II. Secondary Literature. On Krogh and his work see H. C. Hagedorn, “August Krogh,” in Meddelelser fra Akademiet for de Tekniske Videnskaber, 1 (1949), 33–38; G. Liljestrand, “August Krogh,” in Acta physiologica scandinavica, 20 (1950), 109–120; P. Brandt Rehberg, “August Krogh,” in Festskrift, Kobenhavns Universitet 1950 (Copenhagen, 1950), pp. 182–215; and L. G. Rowntree, Amid Masters of Twentieth Century Medicine (Chicago, 1958), pp. 171–174.
Schack August Steenberg Krogh
Schack August Steenberg Krogh
The Danish physiologist Schack August Steenberg Krogh (1874-1949) is noted for his classic researches on the anatomy and physiology of the blood capillaries and his contributions to respiratory physiology, marine biology, and cell physiology.
August Krogh was born on Nov. 15, 1874, in Grenaa, Jutland. As a boy, he read widely in botany, zoology, physics, and chemistry, but he was uncertain at first whether to specialize in physics or zoology. He attended lectures on medical physiology by Christian Bohr, father of the physicist Niels Bohr, and decided forthwith to follow a career in physiology. In 1899 Krogh was appointed assistant in Christian Bohr's laboratory, and in 1903 he received a doctorate for his analysis of respiratory exchanges of oxygen and carbon dioxide in the lung and skin of frogs.
With his own new methods Krogh extended his studies of respiration to other animals, including man. At the time he started research, it was thought that the lung secreted oxygen into the bloodstream. In 1910, when his famous seven papers on the mechanism of gas exchange appeared, Krogh could state beyond doubt, "The absorption of oxygen and elimination of carbon dioxide in the lungs takes place by diffusion and by diffusion alone." In 1908 he was made head of his own Zoophysiological Laboratory, first as dozent and then in 1916 as professor of zoophysiology in the University of Copenhagen.

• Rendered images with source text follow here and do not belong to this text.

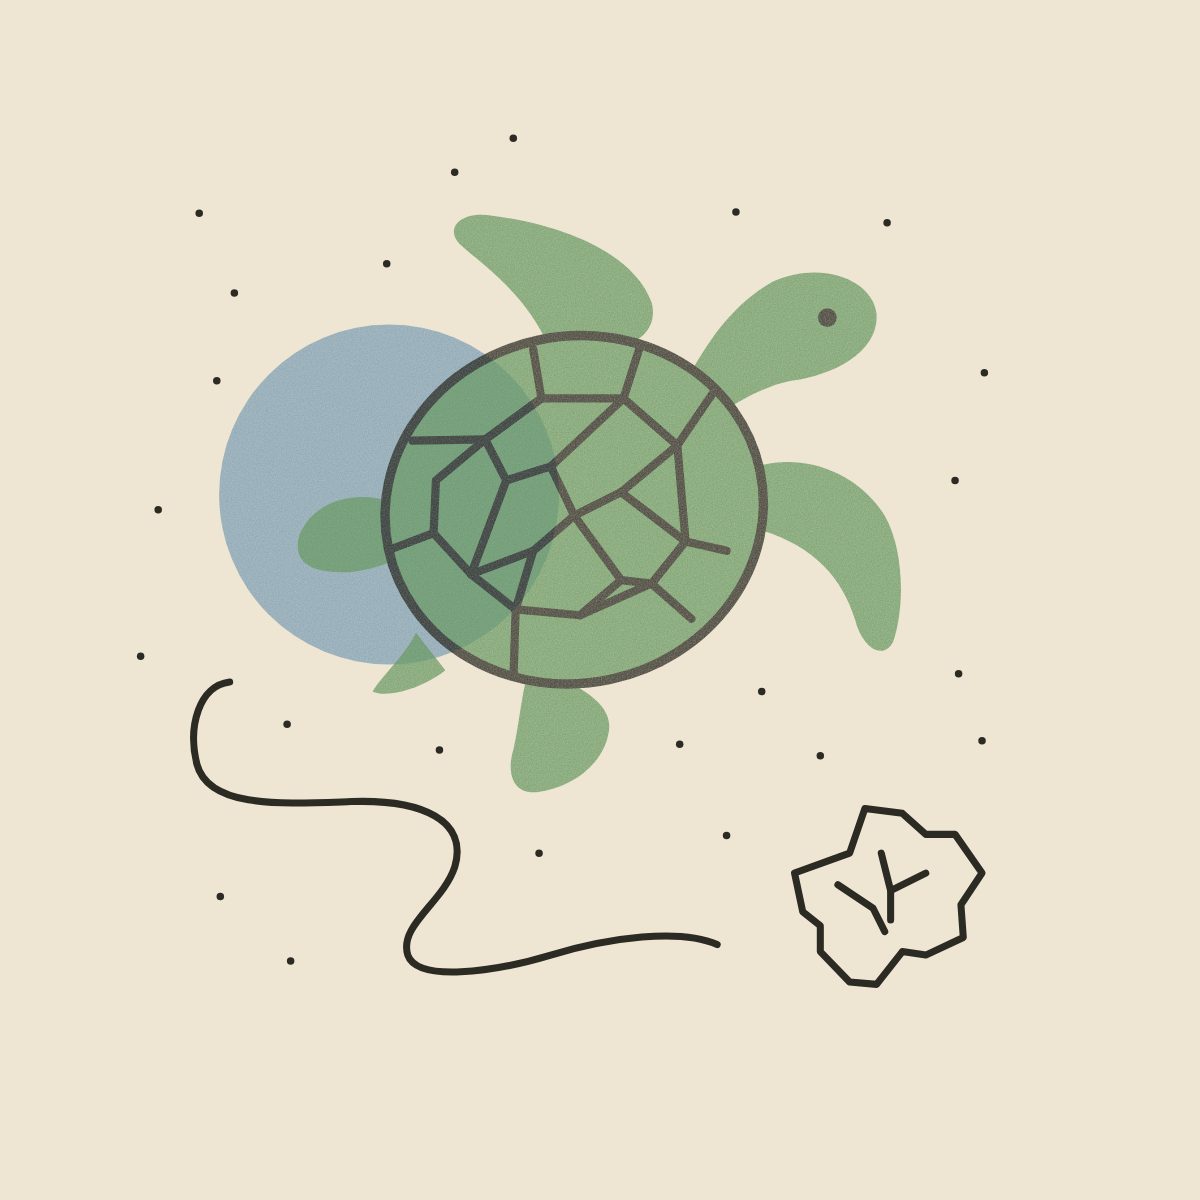
<!DOCTYPE html>
<html lang="en">
<head>
<meta charset="utf-8">
<title>Sea Turtle</title>
<style>
  :root {
    --paper: #efe5d3;
    --ink: #2b2b24;
    --turtle: #6a9a64;
    --water: #7d9fb4;
  }
  html, body {
    margin: 0;
    padding: 0;
    width: 1200px;
    height: 1200px;
    overflow: hidden;
    background: var(--paper);
  }
  .artboard {
    display: block;
    width: 1200px;
    height: 1200px;
  }
  .water-disc { fill: var(--water); }
  .turtle-skin { fill: var(--turtle); }
  .shell-body { fill: var(--turtle); stroke: var(--ink); stroke-width: 8; }
  .shell-seams { fill: none; stroke: var(--ink); stroke-width: 7; stroke-linejoin: round; stroke-linecap: round; }
  .eye { fill: var(--ink); }
  .line-work { fill: none; stroke: var(--ink); stroke-width: 6; stroke-linecap: round; stroke-linejoin: round; }
  .speck { fill: var(--ink); }
</style>
</head>
<body>
<svg class="artboard" viewBox="0 0 1024 1024" xmlns="http://www.w3.org/2000/svg" role="img" aria-label="Sea turtle swimming over a blue circle, with a drifting line and a leaf">
  <defs>
    <filter id="grain" x="-5%" y="-5%" width="110%" height="110%">
      <feTurbulence type="fractalNoise" baseFrequency="0.9" numOctaves="2" result="noise"/>
      <feColorMatrix in="noise" type="matrix" values="0 0 0 0 0  0 0 0 0 0  0 0 0 0 0  0 0 0 -0.35 0.9" result="mask"/>
      <feComposite in="SourceGraphic" in2="mask" operator="in"/>
    </filter>
    <clipPath id="shell-clip">
      <ellipse cx="490" cy="435" rx="162" ry="148" transform="rotate(-12 490 435)"/>
    </clipPath>
    <circle id="speck" r="3.2"/>
  </defs>

  <rect width="1024" height="1024" fill="var(--paper)"/>

  <g class="speckles">
    <use href="#speck" class="speck" x="438" y="118"/>
    <use href="#speck" class="speck" x="388" y="147"/>
    <use href="#speck" class="speck" x="170" y="182"/>
    <use href="#speck" class="speck" x="330" y="225"/>
    <use href="#speck" class="speck" x="200" y="250"/>
    <use href="#speck" class="speck" x="628" y="181"/>
    <use href="#speck" class="speck" x="757" y="190"/>
    <use href="#speck" class="speck" x="840" y="318"/>
    <use href="#speck" class="speck" x="815" y="410"/>
    <use href="#speck" class="speck" x="185" y="325"/>
    <use href="#speck" class="speck" x="135" y="435"/>
    <use href="#speck" class="speck" x="120" y="560"/>
    <use href="#speck" class="speck" x="245" y="618"/>
    <use href="#speck" class="speck" x="650" y="590"/>
    <use href="#speck" class="speck" x="580" y="635"/>
    <use href="#speck" class="speck" x="700" y="645"/>
    <use href="#speck" class="speck" x="818" y="575"/>
    <use href="#speck" class="speck" x="838" y="632"/>
    <use href="#speck" class="speck" x="620" y="713"/>
    <use href="#speck" class="speck" x="460" y="728"/>
    <use href="#speck" class="speck" x="188" y="765"/>
    <use href="#speck" class="speck" x="248" y="820"/>
    <use href="#speck" class="speck" x="375" y="640"/>
  </g>

  <circle class="water-disc" cx="332" cy="422" r="145" filter="url(#grain)"/>

  <g class="turtle" filter="url(#grain)">
    <path class="turtle-skin front-flipper-left" d="M470 300 C450 250 410 225 392 208 C380 195 392 180 420 184 C480 192 540 215 556 258 C562 280 545 295 520 298 Z"/>
    <path class="turtle-skin head-neck" d="M585 325 C600 300 620 262 660 240 C700 222 745 238 748 268 C750 300 712 320 675 325 C650 330 625 345 605 360 Z"/>
    <path class="turtle-skin front-flipper-right" d="M640 400 C680 385 730 400 755 440 C772 470 772 520 762 548 C752 565 735 550 730 530 C718 490 690 462 640 450 Z"/>
    <path class="turtle-skin rear-flipper-bottom" d="M455 560 C470 580 520 590 520 620 C518 650 490 672 458 676 C438 678 432 660 438 640 C444 615 445 585 455 560 Z"/>
    <path class="turtle-skin rear-flipper-left" d="M340 430 C300 415 265 430 255 458 C250 480 265 490 300 488 C320 486 340 478 350 470 Z"/>
    <path class="turtle-skin tail-flap" d="M355 540 C345 560 325 578 318 590 C330 596 360 588 380 572 Z"/>
    <ellipse class="shell-body" cx="490" cy="435" rx="162" ry="148" transform="rotate(-12 490 435)"/>
    <g class="shell-seams" clip-path="url(#shell-clip)">
      <path d="M455 298 L462 340"/>
      <path d="M548 290 L532 340"/>
      <path d="M612 330 L578 380"/>
      <path d="M620 470 L585 462"/>
      <path d="M590 528 L556 498"/>
      <path d="M438 585 L440 520"/>
      <path d="M330 470 L370 455"/>
      <path d="M352 376 L414 375"/>
      <path d="M462 340 L532 340 L578 380 L585 462 L556 498 L495 525 L440 520 L402 490 L370 455 L372 410 L414 375 Z"/>
      <path d="M414 375 L462 340"/>
      <path d="M414 375 L432 410 L470 398 L532 340"/>
      <path d="M470 398 L490 440 L530 420 L578 380"/>
      <path d="M432 410 L402 490"/>
      <path d="M490 440 L455 470 L440 520"/>
      <path d="M490 440 L530 495 L556 498"/>
      <path d="M530 420 L585 462"/>
      <path d="M455 470 L402 490"/>
      <path d="M530 495 L495 525"/>
    </g>
    <circle class="eye" cx="706" cy="271" r="8"/>
  </g>

  <path class="line-work drifting-line" d="M196 582 C170 585 160 620 168 652 C178 690 240 686 300 684 C360 682 400 700 388 740 C378 770 340 790 348 815 C356 838 420 830 470 815 C520 800 580 792 612 806"/>

  <g class="line-work leaf">
    <path d="M678 745 L725 728 L738 690 L770 694 L790 712 L815 712 L838 745 L820 772 L822 800 L790 815 L770 812 L748 840 L725 838 L700 812 L700 790 L685 778 Z"/>
    <path d="M752 728 L760 760 L760 785"/>
    <path d="M715 755 L745 775 L755 795"/>
    <path d="M760 760 L790 745"/>
  </g>
</svg>
</body>
</html>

This laboratory and a still larger one, built in 1926 for him and to his own detailed specifications, became world-famous research centers, attracting students from far and near.
Beginning in 1915, Krogh turned his attention to the mechanisms by which blood capillaries supply oxygen to muscle cells and remove carbon dioxide in the large volumes demanded by exercise. His hypothesis of metabolically controlled, intermittent opening of capillary blood vessels led to experiments for which he received the Nobel Prize in 1920 and to a monograph entitled The Anatomy and Physiology of the Capillaries. This book still has unprecedented influence on medical research because of its implications for cell metabolism, water balance, inflammation, and disease.
Throughout his life Krogh maintained a knowledge of physics and physical chemistry rarely attained by biologists of the time. He also had a brilliant, intuitive perception of physical conditions, especially in microscopic dimensions. His ingenuity extended to the development of quantitative micromethods and inexpensive apparatus especially suited to each research project. Between other studies he returned repeatedly to earlier interests in marine biology, insect physiology, and osmotic relationships in plants and animals. As soon as isotopes became available, he studied diffusion and ion-pump mechanisms across membranes of single cells. Retirement from the university in 1945 meant merely the transfer of research and writing to his home laboratory.
After a brief illness August Krogh died on Sept. 13, 1949. The versatility and originality of his contributions to the life sciences, together with his scores of devoted students, place Krogh among the topmost few who produced the unprecedented growth of biology, physiology, and scientific medicine during the first half of the 20th century.
A 30-page memoir by P. Brandt Rehberg serves as a preface to the 1959 reprint of Krogh's The Anatomy and Physiology of the Capillaries. That volume also contains Krogh's last published paper, "Reminiscences of Work on Capillary Circulation," a lecture given in 1946 at Harvard Medical School.
Schmidt-Nielsen, Bodil, August and Marie Krogh: lives in science, New York: American Physiological Society, 1995. □